    It might make sense for you to include an exit route in the business plan you present to investors. Don't forget though that if you're applying for SEIS/EIS Advance Assurance, you'll need to take out any reference to exits in the plan you send to HMRC. Find out why: Common mistakes to look out for in your SEIS/EIS business plan

    Watch video: How to successfully sell your company

    For more insights, watch this webinar to hear our CEO Anthony Rose talking with JP Lewin, CEO of Foundy about how to successfully sell your company.

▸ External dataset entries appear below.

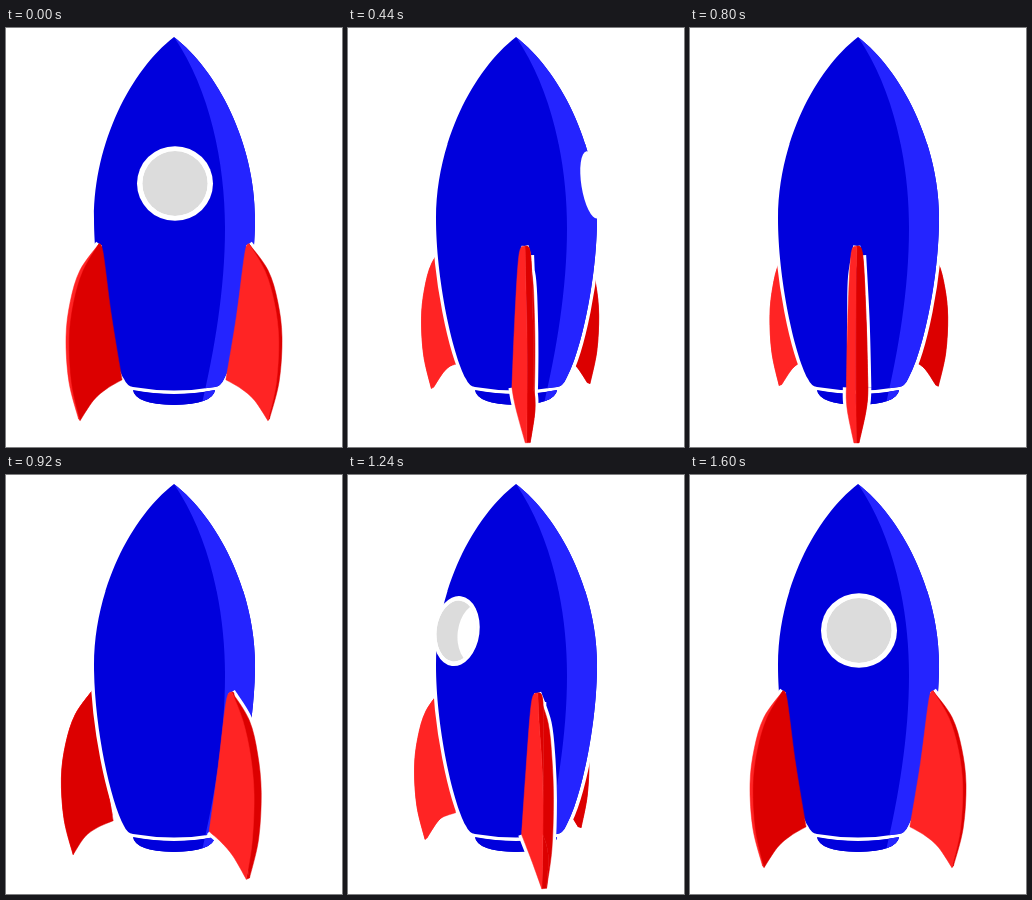
Recreate the animation shown at these times as an HTML page. Size 336 by 419 pixels, loop 1640 ms.

```html
<!DOCTYPE html>
<html lang="en">
<head>
<meta charset="utf-8">
<title>Spinning rocket</title>
<style>
  html, body { margin: 0; width: 100%; height: 100%; overflow: hidden; background: #fff; }
  svg { display: block; width: 100vw; height: 100vh; }
</style>
</head>
<body>
<svg viewBox="0 0 336 419">
  <defs>
    <path id="hull" d="M168 9C125 42 88 115 88 190C88 250 104 325 118 351Q121 358 127 359Q168 366 209 359Q215 358 218 351C233 325 249 250 249 190C249 115 211 42 168 9Z"/>
    <path id="base" d="M127 362Q168 370 209 362Q207 376 168 377Q129 376 127 362Z"/>
    <clipPath id="hullClip"><use href="#hull"/><use href="#base"/></clipPath>
    <clipPath id="paneClip"><ellipse id="paneShape"/></clipPath>
  </defs>
  <rect width="336" height="419" fill="#fff"/>
  <g id="back"></g>
  <g fill="#0000dc">
    <use href="#base" stroke="#fff" stroke-width="6"/>
    <use href="#base"/>
    <use href="#hull" stroke="#fff" stroke-width="7" stroke-linejoin="round"/>
    <use href="#hull"/>
    <use href="#base"/>
    <path clip-path="url(#hullClip)" fill="#2424ff" d="M168 9C204 62 219 135 219 200C219 262 208 325 195 380H260V9Z"/>
  </g>
  <g id="window">
    <ellipse id="rim" fill="#fff"/>
    <g clip-path="url(#paneClip)">
      <ellipse id="pane"/>
      <ellipse id="shade"/>
    </g>
  </g>
  <g id="front"></g>
</svg>
<script>
const $ = id => document.getElementById(id);
const FRAME = 40, LOOP = 1640, TURN = 1600;
const CX = 168, EYE = 192, DEPTH = 0.0019;
const BRIGHT = '#ff2424', DARK = '#dc0000', GREY = '#dcdcdc';
const rad = deg => deg * Math.PI / 180;

// Fin curves: [radius, height, half thickness]
const ROOT = [[80, 214, 0], [78, 222, 5], [71, 280, 8], [61, 340, 9.5]];
const FOOT = [[61, 340, 9.5], [76, 346, 9], [88, 355, 7], [99, 373, 2]];
const EDGE = [[99, 373, 2], [107.5, 338, 4], [110, 298, 4.5], [106, 266, 4.5], [97, 238, 4], [80, 214, 0]];

function project([r, h, w], a, side) {
  const s = Math.sin(a), c = Math.cos(a), t = w * side;
  const k = 1 / (1 - DEPTH * (r * c - t * s));
  return [CX + k * (r * s + t * c), EYE + (h - EYE) * k];
}

const fmt = p => p[0].toFixed(2) + ' ' + p[1].toFixed(2);

// Smooth curve through points, continuing from the first one
function curve(pts) {
  let d = '';
  for (let i = 0; i < pts.length - 1; i++) {
    const p = pts[i], q = pts[i + 1];
    const before = pts[i - 1] || p, after = pts[i + 2] || q;
    const c1 = p.map((v, j) => v + (q[j] - before[j]) / 6);
    const c2 = q.map((v, j) => v - (after[j] - p[j]) / 6);
    d += `C${fmt(c1)} ${fmt(c2)} ${fmt(q)}`;
  }
  return d;
}

function line(parts, a, side) {
  const runs = parts.map(part => part.map(p => project(p, a, side)));
  return 'M' + runs.map(run => fmt(run[0]) + curve(run)).join('L');
}

// Two-tone light: faces turned to the left are bright
const tone = (deg, side) => deg + side * 90 < -8 ? BRIGHT : DARK;

function fin(deg) {
  const a = rad(deg);
  const far = deg > -4 ? 1 : -1, near = -far;
  // The crease slides to the near rim as the fin turns sideways
  const slide = Math.min(1, 4 * Math.abs(Math.sin(a)));
  const crease = k => EDGE.map(([r, h, w]) => [r, h, w * k]);
  const rim = [FOOT, EDGE];
  const white = line(rim, a, far) + line(rim, a, near) + line([ROOT.slice(1)], a, far);
  const shape = (edge, side) => {
    const fill = tone(deg, side);
    return `<path d="${line([ROOT, FOOT, edge], a, side)}Z" fill="${fill}" stroke="${fill}" stroke-width=".5"/>`;
  };
  return `<path d="${white}" fill="none" stroke="#fff" stroke-width="7"/>` +
    shape(EDGE, far) + shape(crease(-slide), far) + shape(crease(slide), near);
}

function ellipse(id, cx, cy, rx, ry, fill) {
  const el = $(id);
  Object.entries({ cx, cy, rx, ry }).forEach(([k, v]) => el.setAttribute(k, v.toFixed(2)));
  if (fill) el.setAttribute('fill', fill);
}

const wrap = deg => ((deg + 180) % 360 + 360) % 360 - 180;

function drawWindow(turn) {
  const deg = wrap(turn), a = rad(deg), s = Math.sin(a), c = Math.cos(a);
  const shown = Math.abs(deg) < 92;
  $('window').style.display = shown ? '' : 'none';
  if (!shown) return;
  const k = 1 / (1 - DEPTH * 80 * c);
  const x = 169 + (73 + 6 * s ** 4) * k * s, y = 155.5 + 2 * s ** 4;
  const rx = Math.max(4, 38 * Math.cos(1.13 * a)), ry = 37.3 - 4 * s * s;
  const ix = rx * 0.86, iy = ry * 0.87;
  const right = deg >= 0;
  const shift = right ? -45 * s : 2 * ix * (1 + 0.64 * s);
  $('window').setAttribute('transform', `rotate(${-10 * s} ${x} ${y})`);
  ellipse('rim', x, y, rx, ry);
  ellipse('paneShape', x, y, ix, iy);
  ellipse('pane', x, y, ix, iy, right ? '#fff' : GREY);
  ellipse('shade', x + shift, y, ix, iy, right ? GREY : '#fff');
}

function turnAt(ms) {
  const step = Math.floor((ms % LOOP) / FRAME) * FRAME;
  const p = Math.min(step / TURN, 1);
  return 360 * p * p * (3 - 2 * p) - 3 * Math.sin(Math.PI * p) * (1 - p) ** 2;
}

function draw(ms) {
  const turn = turnAt(ms);
  const fins = [-60, 60, 180].map(d => wrap(d + turn))
    .sort((p, q) => Math.cos(rad(p)) - Math.cos(rad(q)));
  const inFront = d => Math.cos(rad(d)) > 0.2;
  $('back').innerHTML = fins.filter(d => !inFront(d)).map(fin).join('');
  $('front').innerHTML = fins.filter(inFront).map(fin).join('');
  drawWindow(turn);
}

const start = performance.now();
function tick() {
  draw(performance.now() - start);
  requestAnimationFrame(tick);
}
draw(0);
requestAnimationFrame(tick);
</script>
</body>
</html>
```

Find out:

    • When to sell your business
    • How to find a buyer
    • How to make your business more attractive to potential buyers
    • How long the acquisition process takes
    • How to get ready for your buyer’s due diligence
    • How to avoid common mistakes

    It’s never too early to start planning your exit strategy

    Exiting your business is a crucial step in the lifecycle of a startup, and it’s essential to be well prepared. A clear exit strategy can help you make informed decisions about the future of your business, and it can also help you attract investors who share your goals. By understanding your options for exit, preparing for the process, and aligning your strategy with your investors, you can set yourself up for long-term success.

    SeedLegals Exit

    Thinking of selling your startup?

    Selling your business is a major decision. If you’re ready to sell or just considering it, talk it over confidentially with our experts.

    Book a free call
    Seedlegals Exit Hero

    Start your journey with us

    • Beulah
    • Brolly
    • Oddbox Transparent
    • Index Ventures
    • Seedcamp
    • Qured